HARD STUFF

Angry? Depressed? You Could Be Grieving Over World Events

Be gentle with yourself.

Women Did Everything Right. Then Work Got “Greedy.”

How America’s obsession with long hours has widened the gender gap.

~

THINGS THAT MAKE YOU THINK

Congratulations on Your Opinion

On opinions v. reactions. I’m not sure I fully agree, but I can’t stop thinking about this article. I’m connecting it with Brene Brown’s work on courage and being in the arena, and how we all need to figure out whose opinions (reactions?) should matter to us.

Why No One Cares about Your Travels

Or, one of the reasons I haven’t posted much about my trip to Israel/Palestine. Do you agree with this article? I kinda do. I like seeing pics of places I might go, or places I’ve been. Otherwise it’s hard to find a foothold.

Borough mayor is knitting to prove men speak too much at meetings

A scarf that changes color depending on who’s talking. If you don’t knit but would like to be mindful of gender dynamics in meetings, here’s an easy webpage to use.

We Refuse to Be Enemies

I returned yesterday from a week-long pilgrimage throughout Israel and the West Bank, sponsored by NEXT Church. It was an unforgettable experience. We visited a number of the traditional Christian holy sites, of course, but more significantly, we got to know people living in the region, including a number of folks working for NGOs that focus on peace and justice work. We visited places as varied as Yad Vashem (the Holocaust Memorial), the Balata Refugee Camp in Nablus, the Old City of Jerusalem and the Western Wall, Hebron, and the archaeological ruins of the ancient city of Shiloh, including a Q&A with an Israeli settler that was, in a word, jaw-dropping.

I’m only beginning to get my mind around the trip and what it all means. It’s certainly too soon to even think about writing coherently about it. In the meantime, I will share a little bit about Tent of Nations, an initiative of the Nassar family—Palestinian Christians who have lived on their land for more than 100 years (and have the papers to document it). They are surrounded by Israeli settlements and have been pressured and harassed to leave their land so the settlements can expand. Roads have been blocked to limit access to the property. A few years ago, some 250 of the family’s trees were cut down.

In response, the Nassar farm has become an education center and camp as much as a working farm, teaching non-violent resistance and seeking to model a different way of engagement with one’s neighbors.

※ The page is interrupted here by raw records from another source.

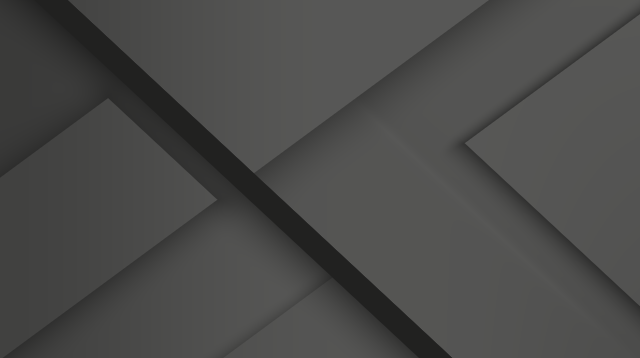
This background is drawn by a WebGL 2 fragment shader. Its source:

```glsl
#version 300 es
precision highp float;
// Overlapping matte grey panels crossed by one dark diagonal band.
// Each panel is an intersection of half planes along two diagonals;
// the distance outside a panel drives its soft shadow. Unit: canvas height.

uniform vec2 u_resolution;
out vec4 outColor;

// Diagonal directions and key corners
const vec2 RISE = vec2(0.805, 0.593);
const vec2 FALL = vec2(0.732, -0.681);
const vec2 CROSSING = vec2(0.709, 0.516);
const vec2 LEFT_TOP = vec2(0.302, 0.726);
const vec2 LEFT_TIP = vec2(0.607, 0.442);
const vec2 RIGHT_TIP = vec2(1.298, 0.600);
const vec2 RIDGE_POINT = vec2(1.047, 0.663);
const vec2 LOWER_TIP = vec2(0.907, 0.209);
const float BAND_WIDTH = 0.0634;

// Tones
const vec3 TINT = vec3(1.0, 1.0, 0.985);
const float DIM = 0.25;
const float BRIGHT = 0.342;
const float BAND_TONE = 0.128;

// Signed distance to a line, positive above it
float above(vec2 p, vec2 origin, vec2 dir) {
    return dot(p - origin, vec2(-dir.y, dir.x));
}

// Antialiased coverage where d is negative
float cover(float d) {
    return clamp(0.5 - d * u_resolution.y, 0.0, 1.0);
}

// Darkening factor that fades out at the given distance
float shadow(float d, float reach, float strength) {
    float t = 1.0 - clamp(d / reach, 0.0, 1.0);
    return 1.0 - strength * t * t;
}

// Broad illumination, dim at the left and in the lower right corner
float lighting(vec2 p) {
    float light = mix(DIM, BRIGHT, smoothstep(-0.05, 0.95, p.x));
    return light - 0.03 * smoothstep(1.2, 1.9, p.x) * (1.0 - p.y);
}

// Floor, lower panel and raised panel on the left of the band
float leftSide(vec2 p, float light, float bandGap) {
    float top = above(p, LEFT_TOP, RISE);
    float side = above(p, LEFT_TOP, FALL);
    float bottom = -above(p, LEFT_TIP, RISE);
    float panel = max(max(top, side), bottom);

    float tone = light * mix(1.0, 0.9, smoothstep(-0.05, 0.1, top));
    float lowerEdge = above(p, LOWER_TIP, RISE);
    tone *= shadow(max(lowerEdge, 0.0), 0.045, 0.2);
    tone = mix(tone, light * 0.97, cover(lowerEdge));
    tone *= shadow(bandGap, 0.14, 0.4);
    tone *= shadow(length(max(vec3(top, side, bottom), 0.0)), 0.11, 0.28);
    return mix(tone, light * 1.01, cover(panel));
}

// Floor with a faint ridge, corner panel and top panel on the right
float rightSide(vec2 p, float light) {
    float ridge = above(p, RIDGE_POINT, FALL);
    float ridgeFade = smoothstep(0.0, 0.2, p.y) * smoothstep(0.75, 0.6, p.y);
    float tone = light * 0.97;
    tone += 0.012 * ridgeFade * exp(-abs(ridge) / 0.012);
    tone -= 0.012 * smoothstep(0.0, 0.03, ridge) * exp(-max(ridge, 0.0) / 0.1);

    float upper = above(p, RIGHT_TIP, RISE);
    float lower = -above(p, RIGHT_TIP, FALL);
    tone *= shadow(length(vec2(max(lower, 0.0), max(upper, 0.0) * 2.0)), 0.085, 0.42);
    tone += 0.012 * cover(lower) * exp(-abs(upper) / 0.012);
    tone = mix(tone, light, cover(max(upper, lower)));

    float topGap = -above(p, CROSSING, RISE);
    tone *= shadow(max(topGap, 0.0), 0.15, 0.28);
    return mix(tone, light, cover(topGap));
}

void main() {
    vec2 p = gl_FragCoord.xy / u_resolution.y;
    float light = lighting(p);

    // Band edges separate the two halves
    float bandRight = above(p, CROSSING, FALL);
    float bandGap = -bandRight - BAND_WIDTH;
    float tone = mix(rightSide(p, light), leftSide(p, light, max(bandGap, 0.0)), cover(bandRight));
    tone = mix(tone, BAND_TONE, cover(max(bandRight, bandGap)));

    outColor = vec4(tone * TINT, 1.0);
}
```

Their motto is emblazoned on a rock near the entrance:

refuse.png

We refuse to be enemies.

As they wrote recently in an Easter message:

We are people of the resurrection, we are people of hope, we are people of light. We don’t know what tomorrow will look like, but our call will remain to change hearts even in times when we feel that we are still in the dark tomb.

Here’s a short video about Tent of Nations featuring Daoud Nassar.

Incredible people. Difficult challenges. Beautiful region.